Seung Yul Oh

CHEW CHEW Tongue
Starkwhite, Auckland
February 2006

The energetic and exuberant playfulness of emerging artist Seung Yul Oh has been hard to ignore in recent years. Fresh out of art school, he has quickly become a precocious, energetic and unpredictable presence. His quirky solo projects, collaborations and contributions to group shows have appeared in all manner of alternative spaces around Auckland, from artist-run galleries to car-parks to page-works in glossy magazines.

Oh is a self-confessed obsessive doodler and has an improvisational ethic permeating all aspects of his practice, so it was little surprise to find in Artspace’s 2005 new artists survey, Compelled, which showcased a group of emerging artists for whom making is a compulsion. Oh’s work emphatically occupied the main room, responding to the gallery’s hard-edged white cube with large, goopy dollops of candy-coloured polyurethane foam and plaster. For his master’s gradate exhibition at the end of 2005, the large rocking plywood crescent named ‘Twiddle Twigs’ was an even more lurid presence, with its bright orange veneer and sleek retro-minimalist geometry upstaging the coy shonkiness of most student work.

 ‘Twiddle Twigs’ made a return appearance in CHEW CHEW Tongue, Oh’s first solo dealer show. Placed in the window of upmarket gallery StarkWhite, this could easily be mistaken for corporate plaza art, but a photo in the local paper of Oh riding the sculpture like a see-saw quickly deflates any airs of ostentation.

It is this playfulness that is at the core of Oh’s prolific practice. The incessant doodling evident in his paintings may recall the anthropomorphic mind games of the surrealists and abstract expressionists, but it is the creative act itself that interests Oh, not some manifestation of the inner psyche. For Oh, every gesture involves a creative decision, including eating and excreting. It is this (usually concealed) messy transformation of art-making that he enjoys exposing most, and this explains the recurring motif of intestinal tracts.

In 1962 Robert Indiana produced his ‘Eat/Die’ painting. Such a succinct and profound statement seems too definitive to trump but, whereas Indiana cuts to the chase and takes us from A-to-B, Oh is more interested in the journey. Oh’s work is more about the process than the concept; life as a creative act—I eat, I learn, I make stuff, I shit. It’s in the execution, not the result; the artisan, not the idea.

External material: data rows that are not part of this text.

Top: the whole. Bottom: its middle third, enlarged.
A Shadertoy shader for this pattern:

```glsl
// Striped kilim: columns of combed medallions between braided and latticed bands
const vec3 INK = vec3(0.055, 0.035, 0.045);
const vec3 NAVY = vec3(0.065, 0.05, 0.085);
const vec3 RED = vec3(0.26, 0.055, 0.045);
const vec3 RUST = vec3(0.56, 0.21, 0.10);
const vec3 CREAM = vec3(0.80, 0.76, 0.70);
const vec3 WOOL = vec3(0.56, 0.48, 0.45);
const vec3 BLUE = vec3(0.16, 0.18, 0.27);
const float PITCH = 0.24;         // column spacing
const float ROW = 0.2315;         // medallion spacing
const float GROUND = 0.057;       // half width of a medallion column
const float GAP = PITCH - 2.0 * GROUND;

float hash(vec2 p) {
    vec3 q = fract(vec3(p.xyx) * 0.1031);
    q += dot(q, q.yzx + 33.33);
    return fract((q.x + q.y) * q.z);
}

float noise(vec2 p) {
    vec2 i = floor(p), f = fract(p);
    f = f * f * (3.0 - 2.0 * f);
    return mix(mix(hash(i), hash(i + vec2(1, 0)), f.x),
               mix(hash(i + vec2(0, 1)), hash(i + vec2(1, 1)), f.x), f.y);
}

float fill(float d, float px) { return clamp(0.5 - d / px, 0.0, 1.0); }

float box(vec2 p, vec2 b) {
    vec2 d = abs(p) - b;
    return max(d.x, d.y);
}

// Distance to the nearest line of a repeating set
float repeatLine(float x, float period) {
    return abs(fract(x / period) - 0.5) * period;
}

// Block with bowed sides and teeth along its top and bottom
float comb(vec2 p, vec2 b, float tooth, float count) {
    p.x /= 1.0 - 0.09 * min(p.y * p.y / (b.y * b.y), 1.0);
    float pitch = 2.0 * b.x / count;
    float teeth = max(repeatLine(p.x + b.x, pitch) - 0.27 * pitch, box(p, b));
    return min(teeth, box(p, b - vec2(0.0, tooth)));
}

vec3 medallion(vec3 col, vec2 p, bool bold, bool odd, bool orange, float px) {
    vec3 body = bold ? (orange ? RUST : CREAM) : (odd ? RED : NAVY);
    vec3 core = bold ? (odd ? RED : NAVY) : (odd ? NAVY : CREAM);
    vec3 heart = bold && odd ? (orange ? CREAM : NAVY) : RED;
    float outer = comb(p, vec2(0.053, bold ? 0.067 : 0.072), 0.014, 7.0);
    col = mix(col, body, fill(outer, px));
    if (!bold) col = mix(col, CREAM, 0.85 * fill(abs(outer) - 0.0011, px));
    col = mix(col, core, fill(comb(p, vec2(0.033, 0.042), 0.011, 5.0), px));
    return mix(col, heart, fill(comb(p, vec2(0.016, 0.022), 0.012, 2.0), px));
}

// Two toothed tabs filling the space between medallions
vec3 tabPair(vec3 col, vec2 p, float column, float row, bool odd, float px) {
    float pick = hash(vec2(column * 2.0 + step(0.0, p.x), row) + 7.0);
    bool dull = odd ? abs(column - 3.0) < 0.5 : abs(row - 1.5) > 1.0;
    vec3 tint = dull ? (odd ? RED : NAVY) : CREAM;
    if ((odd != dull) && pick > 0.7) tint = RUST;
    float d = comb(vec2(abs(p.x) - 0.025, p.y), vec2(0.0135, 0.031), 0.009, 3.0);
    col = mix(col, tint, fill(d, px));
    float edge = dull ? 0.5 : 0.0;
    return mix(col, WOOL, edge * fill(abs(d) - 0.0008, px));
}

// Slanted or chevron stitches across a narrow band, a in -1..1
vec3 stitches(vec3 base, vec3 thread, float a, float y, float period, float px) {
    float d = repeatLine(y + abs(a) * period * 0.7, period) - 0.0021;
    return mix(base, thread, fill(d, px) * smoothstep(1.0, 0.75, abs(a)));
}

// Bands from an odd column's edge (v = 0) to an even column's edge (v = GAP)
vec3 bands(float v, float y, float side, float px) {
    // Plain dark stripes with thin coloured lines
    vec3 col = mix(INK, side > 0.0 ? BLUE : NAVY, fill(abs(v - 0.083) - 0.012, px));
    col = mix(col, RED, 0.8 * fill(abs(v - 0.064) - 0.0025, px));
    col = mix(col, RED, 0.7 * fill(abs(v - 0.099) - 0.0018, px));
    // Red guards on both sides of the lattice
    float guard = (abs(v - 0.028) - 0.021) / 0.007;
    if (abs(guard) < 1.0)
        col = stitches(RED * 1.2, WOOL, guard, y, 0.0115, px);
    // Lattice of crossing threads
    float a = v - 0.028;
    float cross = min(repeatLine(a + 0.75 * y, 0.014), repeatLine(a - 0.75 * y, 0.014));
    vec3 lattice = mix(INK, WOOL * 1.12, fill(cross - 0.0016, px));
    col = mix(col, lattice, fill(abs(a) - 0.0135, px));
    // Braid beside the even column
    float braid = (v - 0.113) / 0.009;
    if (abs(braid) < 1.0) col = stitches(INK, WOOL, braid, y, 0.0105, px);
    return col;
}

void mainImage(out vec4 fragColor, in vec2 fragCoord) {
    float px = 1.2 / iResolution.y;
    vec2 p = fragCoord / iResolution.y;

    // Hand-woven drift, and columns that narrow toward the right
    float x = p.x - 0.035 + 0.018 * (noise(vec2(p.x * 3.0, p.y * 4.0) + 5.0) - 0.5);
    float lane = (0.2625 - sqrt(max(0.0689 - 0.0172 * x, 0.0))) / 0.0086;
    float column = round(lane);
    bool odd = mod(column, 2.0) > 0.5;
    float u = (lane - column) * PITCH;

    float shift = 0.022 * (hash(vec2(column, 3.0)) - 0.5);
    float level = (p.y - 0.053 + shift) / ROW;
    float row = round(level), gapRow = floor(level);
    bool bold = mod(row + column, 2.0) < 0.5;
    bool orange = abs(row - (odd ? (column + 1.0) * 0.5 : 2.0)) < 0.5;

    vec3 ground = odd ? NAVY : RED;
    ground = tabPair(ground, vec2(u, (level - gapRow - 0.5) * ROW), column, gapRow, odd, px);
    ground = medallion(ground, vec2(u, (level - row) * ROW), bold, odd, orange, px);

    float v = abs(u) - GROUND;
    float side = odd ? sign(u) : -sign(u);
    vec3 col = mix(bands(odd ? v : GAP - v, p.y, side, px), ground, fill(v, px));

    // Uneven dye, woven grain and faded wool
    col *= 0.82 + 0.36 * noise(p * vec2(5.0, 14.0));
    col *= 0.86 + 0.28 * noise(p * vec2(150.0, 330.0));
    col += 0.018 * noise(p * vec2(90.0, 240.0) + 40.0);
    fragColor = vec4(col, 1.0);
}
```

A creative process familiar to us all, digestion is a fundamental process of human life—the ultimate quotidian process—but it still involves decision-making. To put the abject into more formal terms, it is about input and output, materials and extrusion strategies: accompanying an ambiguous image of multi-coloured muck in a recent issue of Pavement magazine, Oh included a statement about the results of eating different flavours of ice-cream.

Like the internal mechanics Oh is fond of revealing, this is the constant process of studio practice made public. A combination of materials that may work one day can easily mutate into a new idea the next, so it is not unusual to find works from previous shows reconstituted into new forms. Little wonder then that after two weeks Oh decided to reconfigure his StarkWhite exhibition, positioning the main elements in a single axis and removing most of the rest to the office.

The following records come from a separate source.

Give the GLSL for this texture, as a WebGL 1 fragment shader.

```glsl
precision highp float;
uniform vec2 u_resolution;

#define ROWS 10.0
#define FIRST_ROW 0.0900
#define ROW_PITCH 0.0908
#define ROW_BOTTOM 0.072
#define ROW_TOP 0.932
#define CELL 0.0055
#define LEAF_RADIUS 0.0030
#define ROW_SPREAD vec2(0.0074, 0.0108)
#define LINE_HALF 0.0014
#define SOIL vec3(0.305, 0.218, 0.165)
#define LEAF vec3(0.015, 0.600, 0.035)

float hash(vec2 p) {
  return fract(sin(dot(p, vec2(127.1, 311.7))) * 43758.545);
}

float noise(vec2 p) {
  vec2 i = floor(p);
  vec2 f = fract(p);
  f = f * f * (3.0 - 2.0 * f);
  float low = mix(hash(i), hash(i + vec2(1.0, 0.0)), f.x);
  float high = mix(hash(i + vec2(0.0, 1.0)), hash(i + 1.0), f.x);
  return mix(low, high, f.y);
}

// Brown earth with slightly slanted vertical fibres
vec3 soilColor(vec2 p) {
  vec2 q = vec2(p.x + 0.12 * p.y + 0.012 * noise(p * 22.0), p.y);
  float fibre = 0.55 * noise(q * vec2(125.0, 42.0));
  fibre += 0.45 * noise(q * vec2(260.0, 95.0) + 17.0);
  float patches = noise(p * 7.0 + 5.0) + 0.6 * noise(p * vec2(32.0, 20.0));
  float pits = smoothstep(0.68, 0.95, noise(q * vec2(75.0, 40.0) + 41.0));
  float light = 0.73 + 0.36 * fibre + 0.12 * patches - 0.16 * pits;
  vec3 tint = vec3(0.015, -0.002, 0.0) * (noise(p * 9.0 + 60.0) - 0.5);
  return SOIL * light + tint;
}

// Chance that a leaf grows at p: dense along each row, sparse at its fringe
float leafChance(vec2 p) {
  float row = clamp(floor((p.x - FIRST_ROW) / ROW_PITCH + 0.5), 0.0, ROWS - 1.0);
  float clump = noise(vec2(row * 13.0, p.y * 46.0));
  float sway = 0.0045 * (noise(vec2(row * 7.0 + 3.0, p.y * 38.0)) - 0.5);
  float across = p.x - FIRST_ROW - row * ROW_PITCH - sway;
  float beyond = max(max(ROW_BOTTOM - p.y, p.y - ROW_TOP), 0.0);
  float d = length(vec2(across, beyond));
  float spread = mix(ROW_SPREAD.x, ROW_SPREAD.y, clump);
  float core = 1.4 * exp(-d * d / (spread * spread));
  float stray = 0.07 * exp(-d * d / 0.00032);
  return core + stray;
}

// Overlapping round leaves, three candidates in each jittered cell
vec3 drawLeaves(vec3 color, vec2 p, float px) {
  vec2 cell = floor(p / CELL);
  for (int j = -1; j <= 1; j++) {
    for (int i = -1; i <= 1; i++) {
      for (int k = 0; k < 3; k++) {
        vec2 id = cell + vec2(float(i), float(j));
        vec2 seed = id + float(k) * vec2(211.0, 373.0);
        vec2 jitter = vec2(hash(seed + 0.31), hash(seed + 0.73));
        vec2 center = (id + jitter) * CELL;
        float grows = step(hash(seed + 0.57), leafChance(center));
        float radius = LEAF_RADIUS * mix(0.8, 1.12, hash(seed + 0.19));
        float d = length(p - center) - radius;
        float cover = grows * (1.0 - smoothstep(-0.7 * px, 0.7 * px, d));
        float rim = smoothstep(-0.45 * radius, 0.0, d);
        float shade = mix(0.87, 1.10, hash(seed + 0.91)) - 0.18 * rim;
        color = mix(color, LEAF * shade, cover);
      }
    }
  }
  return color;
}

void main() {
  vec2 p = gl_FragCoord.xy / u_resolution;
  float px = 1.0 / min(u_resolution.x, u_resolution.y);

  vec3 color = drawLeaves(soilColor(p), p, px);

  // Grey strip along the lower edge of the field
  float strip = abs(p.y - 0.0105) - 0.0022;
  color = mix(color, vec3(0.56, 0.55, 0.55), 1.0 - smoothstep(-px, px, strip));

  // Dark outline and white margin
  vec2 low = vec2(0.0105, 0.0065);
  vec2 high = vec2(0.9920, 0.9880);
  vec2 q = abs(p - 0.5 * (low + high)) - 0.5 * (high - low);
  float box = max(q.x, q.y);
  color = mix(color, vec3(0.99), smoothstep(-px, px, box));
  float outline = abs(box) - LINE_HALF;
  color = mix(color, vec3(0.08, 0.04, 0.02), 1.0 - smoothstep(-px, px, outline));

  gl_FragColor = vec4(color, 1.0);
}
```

There is an undeniable boyish humour in Oh’s interests, which tap into the ceaseless imagination of childhood; of sticks and snails and sticky messes and exploded toys glued together in strange configurations. For a child, inflating balloons is like second nature, and it is not much of a conceptual leap to imagine a mop as a maggoty monster or the large box-like structure titled ‘Equivocate’ as an upright beast, even without the ubiquitous pair of eye-holes.

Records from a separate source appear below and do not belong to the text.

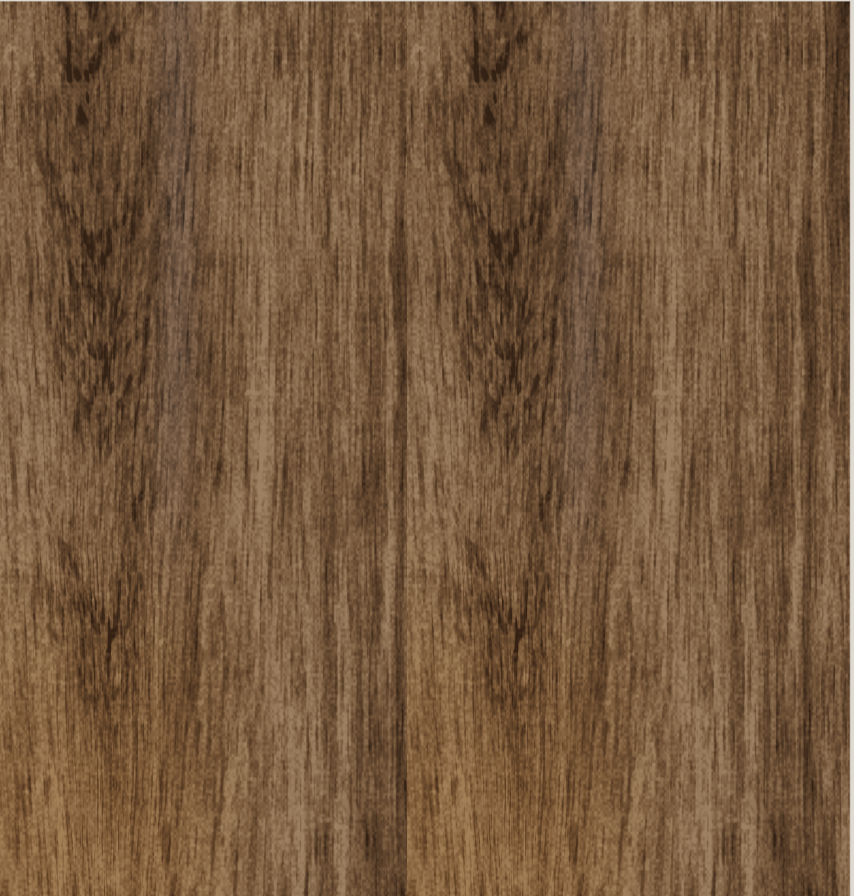
Give the GLSL for this texture, as a Shadertoy shader.

```glsl
// Brown wood veneer: one plank figure repeated twice across, once down.
// Each plank blends V-shaped growth rings, straight streaks and short pores
// into a single tone, which is then mapped onto a ramp of browns.

const float ASPECT = 0.953;        // canvas width over height
const float PERIOD = 0.4545;       // plank spacing, in canvas heights
const float RIGHT_EDGE = 0.9485;   // the wood ends here, pale margin beyond
const float TOP_EDGE = 0.9985;
const float RING_COUNT = 22.0;     // growth rings per canvas height
const float RING_SLOPE = 2.6;      // steepness of the V shapes
const float BASE_TONE = 0.66;
const float GRAIN = 0.34;          // strength of the finest fibres
const float SPECKLE = 0.26;        // strength of the surface roughness

const vec3 DARK_BROWN = vec3(0.20, 0.13, 0.08);
const vec3 MID_BROWN = vec3(0.45, 0.33, 0.22);
const vec3 LIGHT_BROWN = vec3(0.61, 0.50, 0.38);
const vec3 GREY_MAUVE = vec3(0.44, 0.35, 0.29);
const vec3 MARGIN = vec3(0.87, 0.85, 0.82);

// Straight streaks: centre, half width, tone change
const vec3 STREAKS[9] = vec3[9](
    vec3(0.025, 0.025, 0.05), vec3(0.172, 0.012, -0.09), vec3(0.235, 0.006, -0.10),
    vec3(0.290, 0.045, 0.08), vec3(0.366, 0.007, -0.12), vec3(0.388, 0.010, 0.07),
    vec3(0.410, 0.014, -0.10), vec3(0.449, 0.006, -0.18), vec3(0.487, 0.024, -0.18));

// Smoky patches: centre, half size
const vec4 PATCHES[6] = vec4[6](
    vec4(0.057, 0.315, 0.016, 0.040), vec4(0.135, 0.330, 0.022, 0.050),
    vec4(0.155, 0.520, 0.024, 0.080), vec4(0.095, 0.880, 0.040, 0.090),
    vec4(0.130, 0.140, 0.010, 0.040), vec4(0.400, 0.440, 0.012, 0.040));

float hash(vec2 p) {
    vec3 q = fract(vec3(p.xyx) * 0.1031);
    q += dot(q, q.yzx + 33.33);
    return fract((q.x + q.y) * q.z);
}

float noise(vec2 p) {
    vec2 i = floor(p), f = fract(p);
    f = f * f * (3.0 - 2.0 * f);
    return mix(mix(hash(i), hash(i + vec2(1, 0)), f.x),
               mix(hash(i + vec2(0, 1)), hash(i + vec2(1, 1)), f.x), f.y);
}

float fbm(vec2 p) {
    float sum = 0.0, amp = 0.5;
    for (int i = 0; i < 4; i++) {
        sum += amp * noise(p);
        p = p * 2.03 + 17.0;
        amp *= 0.5;
    }
    return sum / 0.9375;
}

float bump(float x, float halfWidth) {
    x /= halfWidth;
    return exp(-x * x);
}

vec3 plank(vec2 p) {
    float y = p.y;
    float sway = (fbm(vec2(p.x * 6.0, y * 5.0)) - 0.5) * 0.018;

    // Cathedral figure: fibres close in on its axis towards the bottom
    float d = p.x - mix(0.122, 0.100, y) + sway;
    float figure = bump(d, mix(0.022, 0.068, smoothstep(0.05, 0.5, y)))
                 * smoothstep(0.04, 0.30, y);
    float lean = bump(d, 0.11) * (1.0 - y);
    vec2 fibre = vec2(p.x + 0.9 * d * lean + sway * 0.35, y);

    // Broad streaks
    float tone = BASE_TONE + 0.10 * (0.5 - y);
    for (int i = 0; i < 9; i++) {
        vec3 s = STREAKS[i];
        float patchy = 0.5 + noise(vec2(float(i) * 9.0, y * 5.0));
        tone += s.z * patchy * bump(fibre.x - s.x, s.y);
    }
    float straight = smoothstep(0.14, 0.36, p.x);
    tone += (fbm(vec2(fibre.x * 60.0, y * 2.2)) - 0.5) * mix(0.25, 0.55, straight);
    tone += (fbm(p * vec2(9.0, 5.0) + 40.0) - 0.5) * 0.25;

    // Growth rings, broken up by small flakes leaning along their slope
    float v = y - RING_SLOPE * (sqrt(d * d + 0.0003) - 0.017);
    v += (fbm(p * vec2(26.0, 14.0) + 8.0) - 0.5) * 0.11;
    float ring = smoothstep(0.35, 0.75, noise(vec2(v * RING_COUNT, 3.0)));
    float flake = smoothstep(0.40, 0.80, noise(vec2(fibre.x * 230.0, y * 75.0 - abs(d) * 90.0)));
    tone -= figure * (0.03 + 0.13 * ring + flake * (0.12 + 0.26 * ring));

    // Smoky patches
    for (int i = 0; i < 6; i++) {
        vec2 q = (p - PATCHES[i].xy) / PATCHES[i].zw;
        tone -= 0.15 * exp(-dot(q, q)) * (0.4 + flake);
    }

    // Fine fibres, two layers of thin dark pores, surface speckle
    tone += (noise(vec2(fibre.x * 340.0, y * 16.0)) - 0.5) * GRAIN * mix(0.65, 1.0, straight);
    float longPore = noise(vec2(fibre.x * 300.0 + 5.0, y * 17.0));
    float shortPore = noise(vec2(fibre.x * 380.0 + 90.0, y * 48.0));
    tone -= 0.24 * smoothstep(0.62, 0.95, longPore) + 0.20 * smoothstep(0.60, 0.95, shortPore);
    tone += (noise(p * vec2(420.0, 300.0)) - 0.5) * SPECKLE;
    tone += 0.14 * smoothstep(0.70, 0.95, noise(p * vec2(190.0, 130.0) + 70.0))
          * smoothstep(0.42, 0.65, fbm(p * 7.0));

    // Tone to colour, with a mauve band above and a warmer foot
    tone = clamp(tone, 0.0, 1.0);
    vec3 col = mix(DARK_BROWN, MID_BROWN, min(tone / 0.6, 1.0));
    col = mix(col, LIGHT_BROWN, smoothstep(0.5, 1.0, tone));
    float mauve = bump(p.x - 0.195 + sway, 0.022) * smoothstep(0.25, 0.6, y);
    col = mix(col, GREY_MAUVE * (0.45 + tone), 0.6 * mauve);
    float warmth = (1.0 - smoothstep(0.05, 0.55, y)) * (1.0 - straight);
    return col * mix(vec3(1.0), vec3(1.05, 1.0, 0.89), warmth);
}

void mainImage(out vec4 fragColor, in vec2 fragCoord) {
    vec2 p = fragCoord / iResolution.xy * vec2(ASPECT, 1.0);
    float px = 1.0 / iResolution.y;

    // The second plank keeps going past one period, up to the margin
    float repeatIndex = clamp(floor(p.x / PERIOD), 0.0, 1.0);
    vec3 col = plank(vec2(p.x - PERIOD * repeatIndex, p.y));

    // Pale margin at the right and top
    float outside = max(p.x - RIGHT_EDGE, p.y - TOP_EDGE);
    col = mix(col, MARGIN, smoothstep(-px, px, outside));
    fragColor = vec4(col, 1.0);
}
```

The apparently unaffected joy of Oh’s making results in a humour that defies the earnestness of expressionism and dares us to equate his scatological infantilism with Freudian analysis. This is Oh the prankster who, by simply wrapping the gallery’s central poles in black polythene to conceal a fan, can create a shimmering kinetic installation that can rival the most intricate feats of engineering.

As an earlier video work (in which people inflate balloons until they burst) ‘The Ability to Blow Themselves Up’ confirms, the sincerity of a startled response—for the artist and the viewer—is an important result. The show’s title invokes a similar theme; a reference to Duke Ellington’s Chew Chew Bubblegum, it reminds that even mastication can have its surprises. However, it should also be noted that there are more prosaic motives at play—the artist has said that the word tongue, in Korean and English, is similar to dung, which becomes a proposition for an unexpected mouthful.

Post script: By the time this goes to print Oh will have completed a large installation for the Auckland Art Gallery. It will be interesting to see the results of working in such a controlled environment, where every move needs to be planned and quantified well in advance for the purposes of budgeting, insurance and other infrastructural inconveniences. Barely thirty years after conceptual and post-object art first challenged the institutional practices of these exact same spaces, it is good to have Oh reaffirming the contingent nature of creativity.